Supplied data —
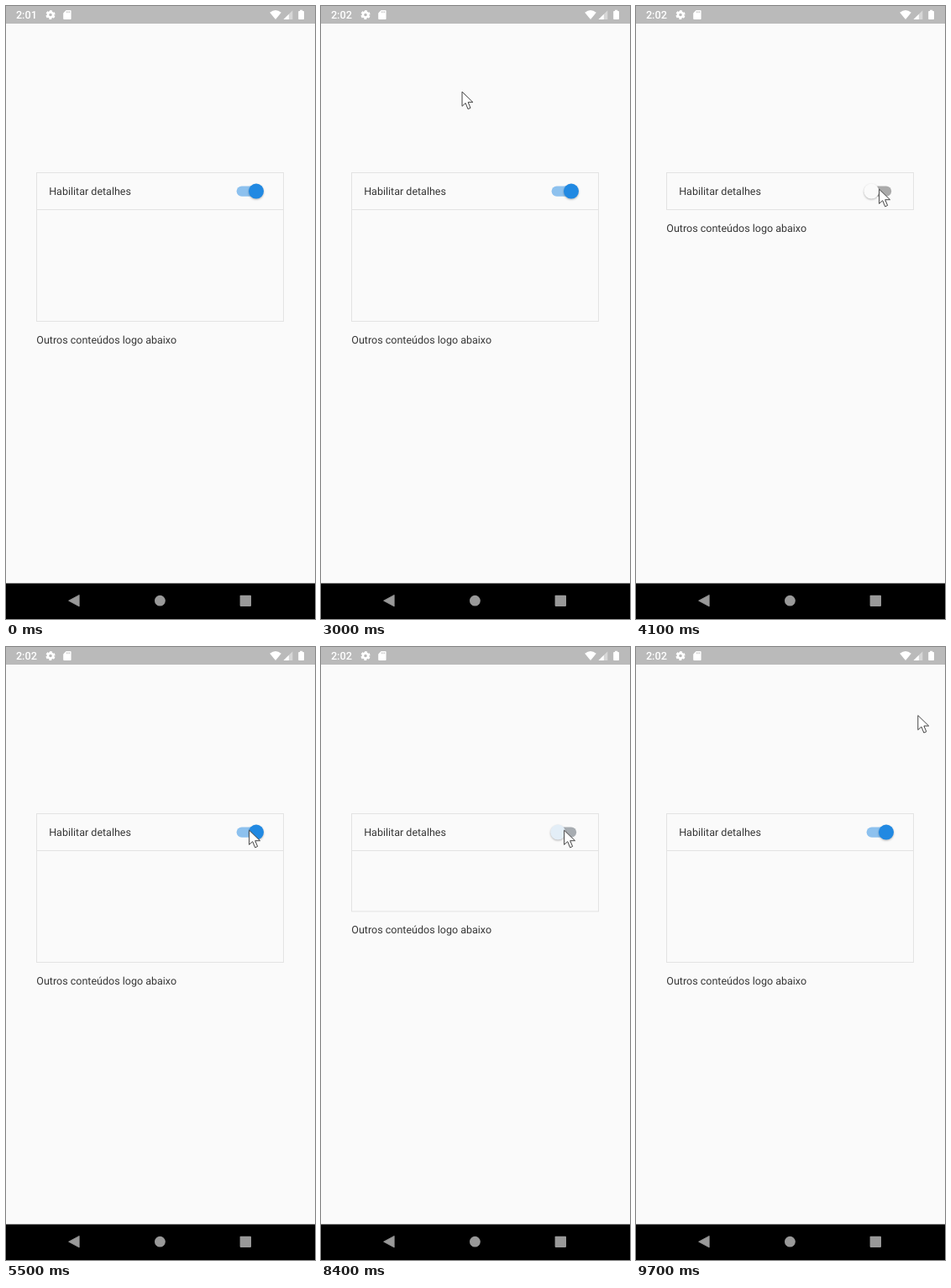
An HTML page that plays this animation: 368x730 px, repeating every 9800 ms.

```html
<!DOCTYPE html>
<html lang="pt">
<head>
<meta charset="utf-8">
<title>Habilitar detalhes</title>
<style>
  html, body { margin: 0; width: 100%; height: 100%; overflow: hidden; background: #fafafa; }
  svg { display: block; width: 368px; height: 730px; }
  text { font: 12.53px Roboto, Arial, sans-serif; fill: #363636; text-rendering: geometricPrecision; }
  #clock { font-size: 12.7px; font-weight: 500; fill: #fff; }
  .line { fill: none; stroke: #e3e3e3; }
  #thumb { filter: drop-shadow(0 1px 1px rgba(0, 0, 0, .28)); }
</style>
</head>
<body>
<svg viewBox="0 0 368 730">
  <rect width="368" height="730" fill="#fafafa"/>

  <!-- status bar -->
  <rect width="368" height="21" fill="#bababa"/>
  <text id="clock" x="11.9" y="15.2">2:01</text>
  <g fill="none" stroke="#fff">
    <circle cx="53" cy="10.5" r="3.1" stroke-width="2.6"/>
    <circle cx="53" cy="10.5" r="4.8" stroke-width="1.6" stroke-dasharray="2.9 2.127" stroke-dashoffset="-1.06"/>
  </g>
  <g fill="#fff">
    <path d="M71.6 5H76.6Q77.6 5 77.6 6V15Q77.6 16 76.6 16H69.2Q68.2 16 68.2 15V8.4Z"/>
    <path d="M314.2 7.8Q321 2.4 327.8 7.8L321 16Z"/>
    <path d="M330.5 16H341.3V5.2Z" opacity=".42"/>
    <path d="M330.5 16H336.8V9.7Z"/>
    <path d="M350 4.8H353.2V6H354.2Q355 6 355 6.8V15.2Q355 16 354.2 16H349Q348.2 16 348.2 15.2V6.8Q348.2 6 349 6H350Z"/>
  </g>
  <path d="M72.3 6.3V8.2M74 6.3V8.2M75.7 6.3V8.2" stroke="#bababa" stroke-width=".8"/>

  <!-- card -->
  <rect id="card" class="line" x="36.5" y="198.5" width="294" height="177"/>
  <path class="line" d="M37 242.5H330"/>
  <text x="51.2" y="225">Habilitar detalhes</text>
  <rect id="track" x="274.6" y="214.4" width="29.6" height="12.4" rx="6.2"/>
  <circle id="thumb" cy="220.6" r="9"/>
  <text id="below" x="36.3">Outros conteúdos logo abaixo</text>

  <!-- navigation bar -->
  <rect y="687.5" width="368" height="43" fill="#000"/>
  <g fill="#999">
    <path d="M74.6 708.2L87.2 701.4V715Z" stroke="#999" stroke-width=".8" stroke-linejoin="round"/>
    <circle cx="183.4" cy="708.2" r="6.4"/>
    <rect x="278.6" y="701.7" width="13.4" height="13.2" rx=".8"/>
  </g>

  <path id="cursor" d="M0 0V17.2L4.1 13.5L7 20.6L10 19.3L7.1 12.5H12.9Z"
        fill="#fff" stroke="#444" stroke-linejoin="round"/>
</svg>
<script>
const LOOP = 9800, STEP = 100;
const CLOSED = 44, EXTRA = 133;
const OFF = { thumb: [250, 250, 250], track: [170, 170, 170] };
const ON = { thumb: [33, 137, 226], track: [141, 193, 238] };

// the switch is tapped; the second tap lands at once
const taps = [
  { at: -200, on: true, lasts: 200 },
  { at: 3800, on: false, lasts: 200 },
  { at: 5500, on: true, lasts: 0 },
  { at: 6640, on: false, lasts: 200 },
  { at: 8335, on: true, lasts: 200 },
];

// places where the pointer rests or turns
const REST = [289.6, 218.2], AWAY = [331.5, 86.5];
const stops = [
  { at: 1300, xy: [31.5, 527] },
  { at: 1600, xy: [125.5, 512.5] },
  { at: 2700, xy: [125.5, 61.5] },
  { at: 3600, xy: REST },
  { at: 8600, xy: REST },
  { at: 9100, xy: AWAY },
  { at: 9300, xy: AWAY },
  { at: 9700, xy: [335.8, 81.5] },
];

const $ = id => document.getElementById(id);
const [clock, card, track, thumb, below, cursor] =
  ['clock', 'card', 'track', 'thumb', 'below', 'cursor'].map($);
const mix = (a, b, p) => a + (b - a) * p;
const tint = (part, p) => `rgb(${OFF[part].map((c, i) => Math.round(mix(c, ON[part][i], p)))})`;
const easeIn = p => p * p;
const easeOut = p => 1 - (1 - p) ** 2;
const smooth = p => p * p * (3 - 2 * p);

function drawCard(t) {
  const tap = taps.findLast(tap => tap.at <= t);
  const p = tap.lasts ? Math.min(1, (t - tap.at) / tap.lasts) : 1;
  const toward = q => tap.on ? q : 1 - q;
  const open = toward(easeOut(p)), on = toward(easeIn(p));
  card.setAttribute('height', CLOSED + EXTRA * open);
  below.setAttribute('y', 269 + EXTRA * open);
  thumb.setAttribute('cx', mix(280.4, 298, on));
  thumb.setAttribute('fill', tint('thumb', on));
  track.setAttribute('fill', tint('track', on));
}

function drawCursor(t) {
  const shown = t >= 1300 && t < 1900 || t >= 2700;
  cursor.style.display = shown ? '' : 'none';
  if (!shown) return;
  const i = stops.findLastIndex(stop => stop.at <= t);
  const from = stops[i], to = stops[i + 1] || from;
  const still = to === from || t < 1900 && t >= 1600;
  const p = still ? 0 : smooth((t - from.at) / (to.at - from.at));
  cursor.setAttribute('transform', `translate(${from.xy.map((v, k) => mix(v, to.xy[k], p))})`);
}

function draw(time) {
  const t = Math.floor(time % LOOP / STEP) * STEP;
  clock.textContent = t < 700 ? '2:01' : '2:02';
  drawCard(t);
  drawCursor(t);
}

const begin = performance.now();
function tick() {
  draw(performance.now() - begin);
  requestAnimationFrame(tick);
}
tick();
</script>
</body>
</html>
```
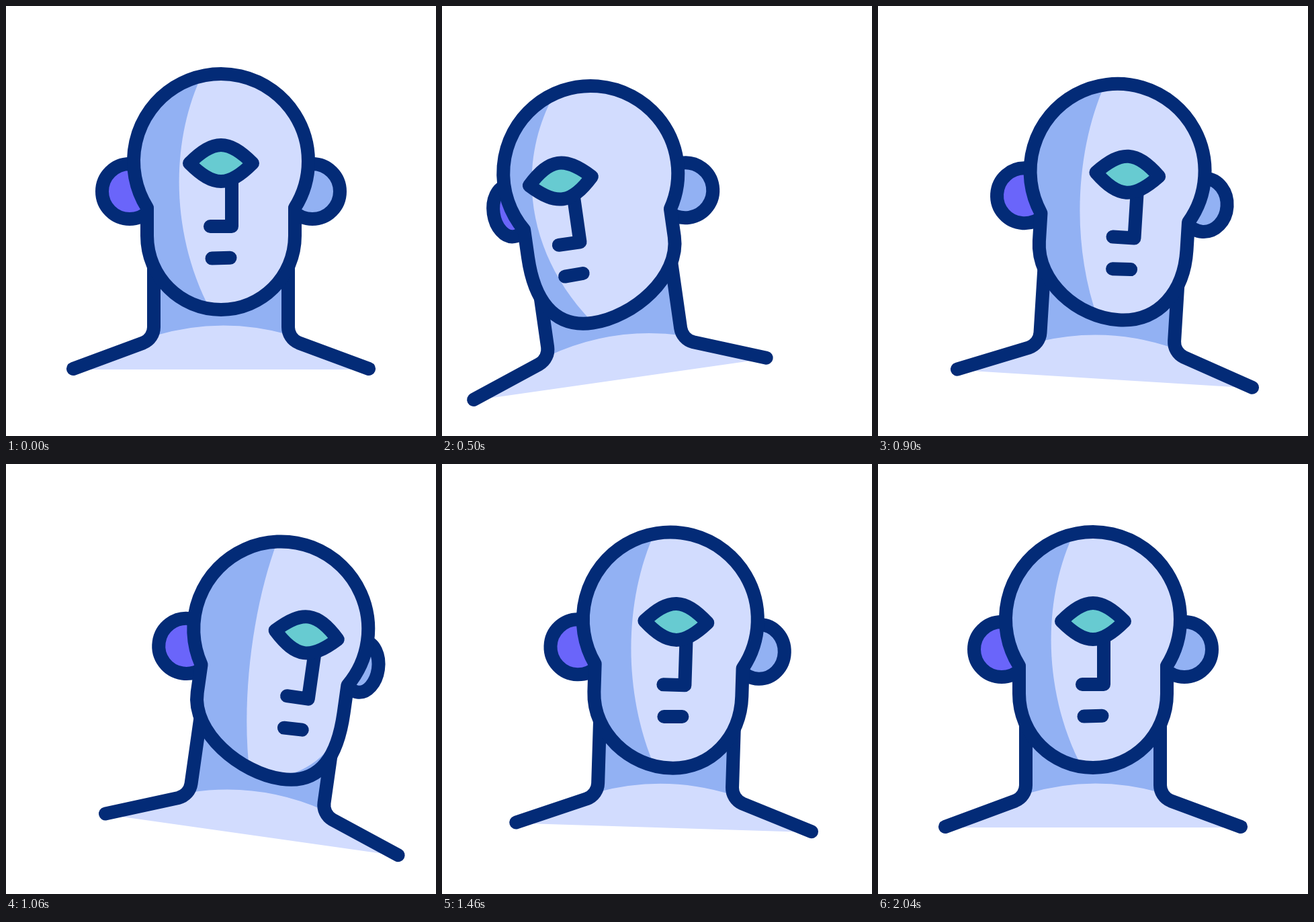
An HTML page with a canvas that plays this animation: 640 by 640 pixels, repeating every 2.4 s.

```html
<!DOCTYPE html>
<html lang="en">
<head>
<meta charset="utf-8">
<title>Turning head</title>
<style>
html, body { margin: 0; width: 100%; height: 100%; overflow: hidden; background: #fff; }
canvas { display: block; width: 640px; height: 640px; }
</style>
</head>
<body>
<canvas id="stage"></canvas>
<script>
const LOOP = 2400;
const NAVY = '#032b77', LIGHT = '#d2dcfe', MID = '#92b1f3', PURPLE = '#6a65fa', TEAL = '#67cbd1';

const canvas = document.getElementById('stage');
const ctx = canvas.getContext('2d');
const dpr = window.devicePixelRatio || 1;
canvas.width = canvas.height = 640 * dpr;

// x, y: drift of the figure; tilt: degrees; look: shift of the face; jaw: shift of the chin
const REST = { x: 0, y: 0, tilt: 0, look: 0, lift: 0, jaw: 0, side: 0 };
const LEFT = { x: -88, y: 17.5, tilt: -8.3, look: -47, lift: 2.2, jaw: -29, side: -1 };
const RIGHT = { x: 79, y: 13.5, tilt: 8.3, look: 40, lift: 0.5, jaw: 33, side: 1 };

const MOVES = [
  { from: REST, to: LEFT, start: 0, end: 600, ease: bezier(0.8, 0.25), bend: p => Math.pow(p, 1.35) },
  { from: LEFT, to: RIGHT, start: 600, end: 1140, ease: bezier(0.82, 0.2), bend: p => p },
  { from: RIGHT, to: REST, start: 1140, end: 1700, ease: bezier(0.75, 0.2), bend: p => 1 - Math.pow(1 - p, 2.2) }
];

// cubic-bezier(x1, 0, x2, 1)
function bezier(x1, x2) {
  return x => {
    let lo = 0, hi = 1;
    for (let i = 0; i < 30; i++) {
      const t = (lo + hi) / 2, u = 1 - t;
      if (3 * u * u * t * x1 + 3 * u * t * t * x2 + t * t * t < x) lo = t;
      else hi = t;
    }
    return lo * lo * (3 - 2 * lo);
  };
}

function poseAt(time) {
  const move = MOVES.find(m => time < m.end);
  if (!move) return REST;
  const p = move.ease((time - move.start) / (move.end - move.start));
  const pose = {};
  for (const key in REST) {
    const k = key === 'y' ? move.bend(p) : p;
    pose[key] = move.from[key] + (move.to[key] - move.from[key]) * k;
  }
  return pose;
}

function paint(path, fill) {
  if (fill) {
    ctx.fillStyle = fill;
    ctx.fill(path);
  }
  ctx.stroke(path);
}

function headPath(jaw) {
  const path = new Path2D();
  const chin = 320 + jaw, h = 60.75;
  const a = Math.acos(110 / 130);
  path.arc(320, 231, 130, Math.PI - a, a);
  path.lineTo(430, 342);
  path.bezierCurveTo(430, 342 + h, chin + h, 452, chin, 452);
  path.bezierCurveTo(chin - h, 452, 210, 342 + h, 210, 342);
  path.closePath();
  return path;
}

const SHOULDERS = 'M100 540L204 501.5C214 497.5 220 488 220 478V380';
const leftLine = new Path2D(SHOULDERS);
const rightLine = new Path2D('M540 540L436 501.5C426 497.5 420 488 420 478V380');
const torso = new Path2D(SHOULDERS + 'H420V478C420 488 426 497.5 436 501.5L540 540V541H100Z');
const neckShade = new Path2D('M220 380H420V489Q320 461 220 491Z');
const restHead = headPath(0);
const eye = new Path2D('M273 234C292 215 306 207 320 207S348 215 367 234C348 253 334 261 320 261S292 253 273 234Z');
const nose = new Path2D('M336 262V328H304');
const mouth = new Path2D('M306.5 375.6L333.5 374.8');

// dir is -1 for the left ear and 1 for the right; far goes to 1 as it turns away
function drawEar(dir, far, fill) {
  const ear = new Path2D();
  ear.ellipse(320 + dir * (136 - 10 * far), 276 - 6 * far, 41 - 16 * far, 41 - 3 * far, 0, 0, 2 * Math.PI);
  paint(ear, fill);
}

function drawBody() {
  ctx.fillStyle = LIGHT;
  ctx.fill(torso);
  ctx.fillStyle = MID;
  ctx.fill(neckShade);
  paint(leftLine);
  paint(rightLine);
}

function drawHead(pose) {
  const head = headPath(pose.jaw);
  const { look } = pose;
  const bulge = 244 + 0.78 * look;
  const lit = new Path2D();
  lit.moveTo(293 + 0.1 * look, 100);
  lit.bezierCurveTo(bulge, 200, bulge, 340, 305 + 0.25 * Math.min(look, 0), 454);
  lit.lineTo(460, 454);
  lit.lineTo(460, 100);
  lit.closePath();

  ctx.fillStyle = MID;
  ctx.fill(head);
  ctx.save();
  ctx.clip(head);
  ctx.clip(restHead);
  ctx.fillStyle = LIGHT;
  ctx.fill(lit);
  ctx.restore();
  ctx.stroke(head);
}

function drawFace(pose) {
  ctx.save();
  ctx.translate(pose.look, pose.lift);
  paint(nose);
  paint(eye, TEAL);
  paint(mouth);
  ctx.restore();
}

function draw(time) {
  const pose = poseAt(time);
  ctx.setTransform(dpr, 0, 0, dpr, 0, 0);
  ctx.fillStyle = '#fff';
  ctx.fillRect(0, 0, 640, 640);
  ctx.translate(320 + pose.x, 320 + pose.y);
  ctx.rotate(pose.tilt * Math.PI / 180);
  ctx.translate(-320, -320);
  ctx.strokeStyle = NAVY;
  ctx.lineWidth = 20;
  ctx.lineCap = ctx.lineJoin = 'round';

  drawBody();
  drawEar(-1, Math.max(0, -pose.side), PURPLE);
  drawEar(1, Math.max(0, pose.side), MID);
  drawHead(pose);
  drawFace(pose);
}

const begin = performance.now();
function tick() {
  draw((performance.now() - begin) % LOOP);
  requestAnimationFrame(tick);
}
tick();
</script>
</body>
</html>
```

Task prompt — Copy out every line of the listing that includes the string "Math".

Answer to this problem —
const tint = (part, p) => `rgb(${OFF[part].map((c, i) => Math.round(mix(c, ON[part][i], p)))})`;
  const p = tap.lasts ? Math.min(1, (t - tap.at) / tap.lasts) : 1;
  const t = Math.floor(time % LOOP / STEP) * STEP;
  { from: REST, to: LEFT, start: 0, end: 600, ease: bezier(0.8, 0.25), bend: p => Math.pow(p, 1.35) },
  { from: RIGHT, to: REST, start: 1140, end: 1700, ease: bezier(0.75, 0.2), bend: p => 1 - Math.pow(1 - p, 2.2) }
  const a = Math.acos(110 / 130);
  path.arc(320, 231, 130, Math.PI - a, a);
  ear.ellipse(320 + dir * (136 - 10 * far), 276 - 6 * far, 41 - 16 * far, 41 - 3 * far, 0, 0, 2 * Math.PI);
  lit.bezierCurveTo(bulge, 200, bulge, 340, 305 + 0.25 * Math.min(look, 0), 454);
  ctx.rotate(pose.tilt * Math.PI / 180);
  drawEar(-1, Math.max(0, -pose.side), PURPLE);
  drawEar(1, Math.max(0, pose.side), MID);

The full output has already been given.